Long SPPRP ($5) & SPPRO ($13.6) (Supertel Hospitality Preferred)
Note: These are small issues and likely only fit for PAs
As this write-up is based on today’s events, I’ve opted for timeliness over detail.
Supertel Hospitality announced today that they are suspending dividends on their preferred issues. The two publically traded issues, SPPRP (8% Series A, $10 Par) and SPPRO (10% Series B, $25 Par) traded down over 40% today on the news and are now roughly at half of par.
Supertel is a REIT that owns 71 limited service hotels. There’s a VIC write up from ‘07 that provides some good background. Since ’08, Supertel has been through rough times as its focus of midscale (think Quality Inn) and economy hotels (Super 8) has been a particularly challenged segment of the market. In response, the company has been shifting its portfolio towards upper midscale (Comfort Inn) and premium-branded (Hilton Garden) hotels. The company has been divesting legacy properties and using the sales proceeds and external capital to acquire properties in their new target segment as well as to de-lever.
So what caused the preferred dividend halt? The proximate cause is a failed stock offering. At the end of August, Supertel attempted an equity offering for $134m. $16m of the proceeds would be used to redeem the A & B preferred, $64m for acquisitions, with the balance used to de-lever and for general corporate purposes. The stock was hit hard following the registration and the offering was withdrawn the following month, with the CEO citing “current market conditions” and “pricing expectations” as reasons for the pull.
The 10-Q following the offering stated: “The costs of this offering and its failure to be completed have had a severe impact on the Company’s liquidity.” The company incurred $1.1m in expenses from the equity offering, not inconsiderable for a company of this size, when no proceeds were generated.
This led to today’s announcement of a halt of the Preferred dividends, with both securities down 40%+.
What’s the opportunity with the preferred? I think there are two key points to address: 1) is the company solvent? and 2) what are the control persons’ attitude towards the preferred?
On the first point, it’s my contention that the company is solvent, but illiquid. The dividend halt is intended to ease a liquidity crunch, and I believe can be reinstated once funds can be raised either via additional property sales, and/or a successful capital market transaction.
My main argument for solvency is Supertel’s book value of $41m as of last Q. The key question, of course, is how this book value relates to the real value of the company’s properties. I went through all the sales transactions from this year and compared it to their net book value. Please see the table below:
Net Book Value
Jefferson City, MO
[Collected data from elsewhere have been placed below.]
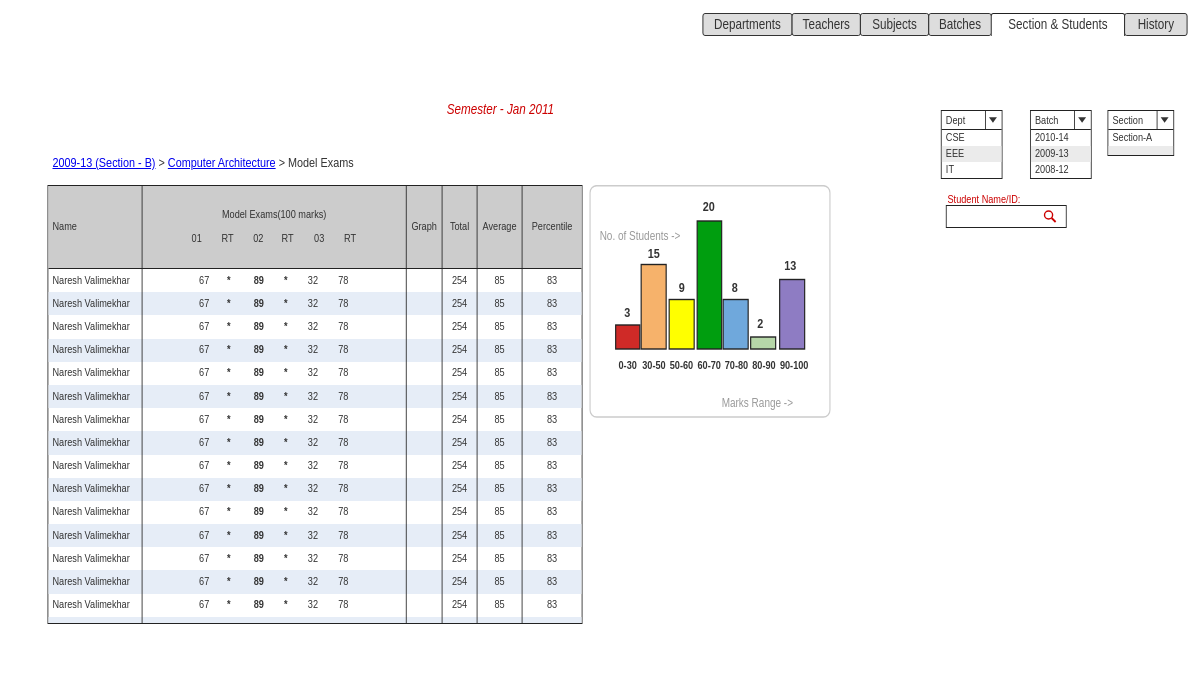
<!DOCTYPE html>
<html lang="en">
<head>
<meta charset="utf-8">
<title>Section &amp; Students - Model Exams</title>
<style>
:root {
  --ink: #333;
  --line: #222;
  --tab: #ddd;
  --head: #ccc;
  --stripe: #e6edf7;
  --option: #ebebeb;
  --accent: #c00;
  --link: #00e;
  --muted: #999;
}
* { box-sizing: border-box; margin: 0; padding: 0; }
html, body { width: 1200px; height: 699px; overflow: hidden; background: #fff; }
/* The sheet is laid out 1440 wide and condensed to the 1200 canvas. */
.sheet {
  width: 1440px; height: 699px; overflow: hidden;
  transform: scaleX(.83333); transform-origin: 0 0;
  color: var(--ink); font: 11px/13px "Liberation Sans", Arial, sans-serif;
}
.tabs { display: flex; height: 100px; padding: 13px 0 0 844px; }
.tabs a {
  height: 23px; line-height: 21px; text-align: center; font-size: 14px;
  color: var(--ink); text-decoration: none; white-space: nowrap;
  background: var(--tab); border: 1px solid var(--line); border-radius: 3px;
  margin-left: -1px; flex: none;
}
.tabs .active { background: #fff; border-bottom: 0; border-radius: 3px 3px 0 0; }
.w108 { width: 108px; } .w83 { width: 83px; } .w76 { width: 76px; } .w161 { width: 161px; }

main { display: grid; grid-template-columns: 1072px 1fr; padding-left: 57px; }
h1 { margin-left: 479px; font-size: 14px; line-height: 19px; font-weight: 400; font-style: italic; color: var(--accent); }
.breadcrumb { margin-top: 34px; padding-left: 6px; font-size: 13px; line-height: 20px; }
.breadcrumb a { color: var(--link); }
.report { display: flex; gap: 8px; margin-top: 12px; align-items: flex-start; }

.marksheet { display: block; width: 642px; height: 439px; overflow: hidden; border: 1px solid var(--line); flex: none; }
.marksheet thead, .marksheet tbody { display: block; }
.marksheet tr { display: grid; grid-template-columns: 112px 317px 43px 42px 54px 1fr; height: 23.2px; }
.marksheet th, .marksheet td { display: flex; align-items: center; justify-content: center; padding-bottom: 1px; font-weight: 400; border-left: 1px solid var(--line); white-space: nowrap; }
.marksheet tr > :first-child { border-left: 0; padding-left: 5px; justify-content: flex-start; }
.marksheet thead tr { height: 83px; background: var(--head); border-bottom: 1px solid var(--line); }
.marksheet tbody tr:nth-child(even) { background: var(--stripe); }
.marksheet .exams { flex-direction: column; align-items: stretch; gap: 11px; text-align: center; }
.exam-keys { display: grid; grid-template-columns: 38px 36px 38px 32px 44px 30px; padding-left: 46px; }
.marksheet .marks { display: grid; grid-template-columns: 30px 29px 43px 22px 43px 30px; justify-content: start; padding-left: 59px; text-align: center; }

.filters { padding-top: 10px; }
.dropdowns { display: flex; align-items: flex-start; }
.dropdown { width: 74px; border: 1px solid var(--line); flex: none; }
.dropdown.batch { margin-left: 33px; }
.dropdown.section { width: 80px; margin-left: 19px; }
.dropdown h2 { display: flex; justify-content: space-between; height: 19px; padding-left: 5px; line-height: 18px; font-size: 11px; font-weight: 400; border-bottom: 1px solid var(--line); }
.dropdown svg { width: 20px; height: 18px; border-left: 1px solid var(--line); flex: none; }
.dropdown ul { list-style: none; height: 48px; overflow: hidden; }
.dropdown.section ul { height: 25px; }
.dropdown li { height: 16px; line-height: 15px; padding-left: 5px; }
.dropdown li:nth-child(2) { background: var(--option); }
.search-label { margin: 14px 0 0 8px; line-height: 12px; color: var(--accent); }
.search-box { display: flex; justify-content: flex-end; align-items: center; width: 145px; height: 23px; margin-left: 6px; padding: 0 11px 1px 0; border: 1px solid var(--line); }

.chart { display: block; flex: none; }
.chart .bars rect { stroke: #222; stroke-width: 1.4; }
.chart .values, .chart .ranges { font-size: 13px; font-weight: 700; fill: var(--ink); text-anchor: middle; }
.chart .ranges { font-size: 11px; }
.chart .axes { font-size: 12px; fill: var(--muted); }
</style>
</head>
<body>
<div class="sheet">
<nav class="tabs">
  <a class="w108" href="#">Departments</a>
  <a class="w83" href="#">Teachers</a>
  <a class="w83" href="#">Subjects</a>
  <a class="w76" href="#">Batches</a>
  <a class="w161 active" href="#">Section &amp; Students</a>
  <a class="w76" href="#">History</a>
</nav>
<main>
  <section>
    <h1>Semester - Jan 2011</h1>
    <p class="breadcrumb"><a href="#">2009-13 (Section - B)</a> &gt; <a href="#">Computer Architecture</a> &gt; Model Exams</p>
    <div class="report">
      <table class="marksheet">
        <thead>
          <tr>
            <th>Name</th>
            <th class="exams"><span>Model Exams(100 marks)</span><span class="exam-keys"><span>01</span><span>RT</span><span>02</span><span>RT</span><span>03</span><span>RT</span></span></th>
            <th>Graph</th><th>Total</th><th>Average</th><th>Percentile</th>
          </tr>
        </thead>
        <tbody>
          <tr><td>Naresh Valimekhar</td><td class="marks"><span>67</span><b>*</b><b>89</b><b>*</b><span>32</span><span>78</span></td><td></td><td>254</td><td>85</td><td>83</td></tr>
          <tr><td>Naresh Valimekhar</td><td class="marks"><span>67</span><b>*</b><b>89</b><b>*</b><span>32</span><span>78</span></td><td></td><td>254</td><td>85</td><td>83</td></tr>
          <tr><td>Naresh Valimekhar</td><td class="marks"><span>67</span><b>*</b><b>89</b><b>*</b><span>32</span><span>78</span></td><td></td><td>254</td><td>85</td><td>83</td></tr>
          <tr><td>Naresh Valimekhar</td><td class="marks"><span>67</span><b>*</b><b>89</b><b>*</b><span>32</span><span>78</span></td><td></td><td>254</td><td>85</td><td>83</td></tr>
          <tr><td>Naresh Valimekhar</td><td class="marks"><span>67</span><b>*</b><b>89</b><b>*</b><span>32</span><span>78</span></td><td></td><td>254</td><td>85</td><td>83</td></tr>
          <tr><td>Naresh Valimekhar</td><td class="marks"><span>67</span><b>*</b><b>89</b><b>*</b><span>32</span><span>78</span></td><td></td><td>254</td><td>85</td><td>83</td></tr>
          <tr><td>Naresh Valimekhar</td><td class="marks"><span>67</span><b>*</b><b>89</b><b>*</b><span>32</span><span>78</span></td><td></td><td>254</td><td>85</td><td>83</td></tr>
          <tr><td>Naresh Valimekhar</td><td class="marks"><span>67</span><b>*</b><b>89</b><b>*</b><span>32</span><span>78</span></td><td></td><td>254</td><td>85</td><td>83</td></tr>
          <tr><td>Naresh Valimekhar</td><td class="marks"><span>67</span><b>*</b><b>89</b><b>*</b><span>32</span><span>78</span></td><td></td><td>254</td><td>85</td><td>83</td></tr>
          <tr><td>Naresh Valimekhar</td><td class="marks"><span>67</span><b>*</b><b>89</b><b>*</b><span>32</span><span>78</span></td><td></td><td>254</td><td>85</td><td>83</td></tr>
          <tr><td>Naresh Valimekhar</td><td class="marks"><span>67</span><b>*</b><b>89</b><b>*</b><span>32</span><span>78</span></td><td></td><td>254</td><td>85</td><td>83</td></tr>
          <tr><td>Naresh Valimekhar</td><td class="marks"><span>67</span><b>*</b><b>89</b><b>*</b><span>32</span><span>78</span></td><td></td><td>254</td><td>85</td><td>83</td></tr>
          <tr><td>Naresh Valimekhar</td><td class="marks"><span>67</span><b>*</b><b>89</b><b>*</b><span>32</span><span>78</span></td><td></td><td>254</td><td>85</td><td>83</td></tr>
          <tr><td>Naresh Valimekhar</td><td class="marks"><span>67</span><b>*</b><b>89</b><b>*</b><span>32</span><span>78</span></td><td></td><td>254</td><td>85</td><td>83</td></tr>
          <tr><td>Naresh Valimekhar</td><td class="marks"><span>67</span><b>*</b><b>89</b><b>*</b><span>32</span><span>78</span></td><td></td><td>254</td><td>85</td><td>83</td></tr>
          <tr><td></td><td></td><td></td><td></td><td></td><td></td></tr>
        </tbody>
      </table>
      <svg class="chart" width="290" height="233" viewBox="0 0 290 233">
        <rect x="1" y="0.7" width="288" height="231.4" rx="8" ry="7" fill="#fff" stroke="#ccc" stroke-width="1.5"/>
        <g class="axes">
          <text x="12.6" y="55">No. of Students -&gt;</text>
          <text x="159" y="222">Marks Range -&gt;</text>
        </g>
        <g class="bars">
          <rect x="31.8" y="140" width="29" height="24" fill="#cf2a27"/>
          <rect x="62.4" y="79.5" width="30" height="84.5" fill="#f6b26b"/>
          <rect x="96" y="114.5" width="30" height="49.5" fill="#ff0"/>
          <rect x="129.6" y="36" width="29.4" height="128" fill="#009e0f"/>
          <rect x="160.8" y="114.5" width="30" height="49.5" fill="#6fa8dc"/>
          <rect x="193.8" y="152" width="30" height="12" fill="#b6d7a8"/>
          <rect x="228.6" y="94.5" width="30" height="69.5" fill="#8e7cc3"/>
        </g>
        <g class="values">
          <text x="45.6" y="132">3</text>
          <text x="77.4" y="73.5">15</text>
          <text x="111" y="107">9</text>
          <text x="143.4" y="26">20</text>
          <text x="174.6" y="107">8</text>
          <text x="205.2" y="143">2</text>
          <text x="241.2" y="85">13</text>
        </g>
        <g class="ranges">
          <text x="46.2" y="184">0-30</text>
          <text x="77.8" y="184">30-50</text>
          <text x="110.8" y="184">50-60</text>
          <text x="144" y="184">60-70</text>
          <text x="176.8" y="184">70-80</text>
          <text x="209.8" y="184">80-90</text>
          <text x="246" y="184">90-100</text>
        </g>
      </svg>
    </div>
  </section>
  <aside class="filters">
    <div class="dropdowns">
      <div class="dropdown">
        <h2>Dept <svg viewBox="0 0 20 18"><polygon points="4,6 14,6 9,12" fill="#333"/></svg></h2>
        <ul><li>CSE</li><li>EEE</li><li>IT</li></ul>
      </div>
      <div class="dropdown batch">
        <h2>Batch <svg viewBox="0 0 20 18"><polygon points="4,6 14,6 9,12" fill="#333"/></svg></h2>
        <ul><li>2010-14</li><li>2009-13</li><li>2008-12</li></ul>
      </div>
      <div class="dropdown section">
        <h2>Section <svg viewBox="0 0 20 18"><polygon points="4,6 14,6 9,12" fill="#333"/></svg></h2>
        <ul><li>Section-A</li><li></li></ul>
      </div>
    </div>
    <p class="search-label">Student Name/ID:</p>
    <div class="search-box">
      <svg width="17" height="14" viewBox="0 0 14 14" preserveAspectRatio="none" fill="none" stroke="#c00"><circle cx="6" cy="6" r="4" stroke-width="1.4"/><line x1="9" y1="9" x2="13" y2="13" stroke-width="1.8"/></svg>
    </div>
  </aside>
</main>
</div>
</body>
</html>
As you can see, the sales price equals or exceeds book value in almost all cases. Keep in mind that these are the company’s underperforming assets as well. I think there’s enough value here for the Preferred to be covered well above their current market price.
The second question about key stakeholder attitude to the preferred is an important one. I know many VICers can attest to situations where the ability to pay the preferred was not enough – you need a willingness to pay.
There is a third, Series C, issue of Preferred that I haven’t mentioned yet. This series is solely owned by Real Estate Strategies, LP (“RES”), and was issued in a private placement at the beginning of 2012 to provide capital to pursue the above-mentioned shift in strategy. RES is controlled by IRSA (Inversiones y Representacions Sociedad Anonima), an Argentine real estate co, which happens to trade on the NYSE under the ticker “IRS.”
The terms of the Series C are as follows: 3m Preferred were issued with a 6.25% coupon and par of 10, convertible into 3.75m shares (split adjusted). IRSA also received warrants for another 3.75m shares with strike at $9.6 (again split adjusted), and 4 of 9 board seats.
The rights of the C is as follows: “with respect to dividend rights and rights upon the company’s liquidation, dissolution or winding up, the Series C convertible preferred stock ranks… on parity with the Series A preferred stock and Series B preferred stock.”
I don’t think the IRSA board members enjoyed having the dividend suspended any more than the individual holders. Since the majority of the outstanding value of all Preferred shares is in the C class, most of the dividend goes to IRSA. My thesis is that the halt was done as a prudent move during a liquidity crunch, and will not be a permanent impairment. IRSA could also serve as a potential source of liquidity, as it doesn’t seem logical to let liquidity problems impair their $30m investment (Supertel recently received a waiver from GE for breaching covenants).
Today’s announcement of the suspended preferred dividends led to indiscriminate selling in a thinly traded security. Buying these preferred at half of par gives you an accruing (but unpaid) yield in the high teens. The company’s book value and the alignment of preferred holders with the major investor / board members gives me a degree of comfort that this will turn out well.
I do not hold a position of employment, directorship, or consultancy with the issuer. I and/or others I advise hold a material investment in the issuer's securities.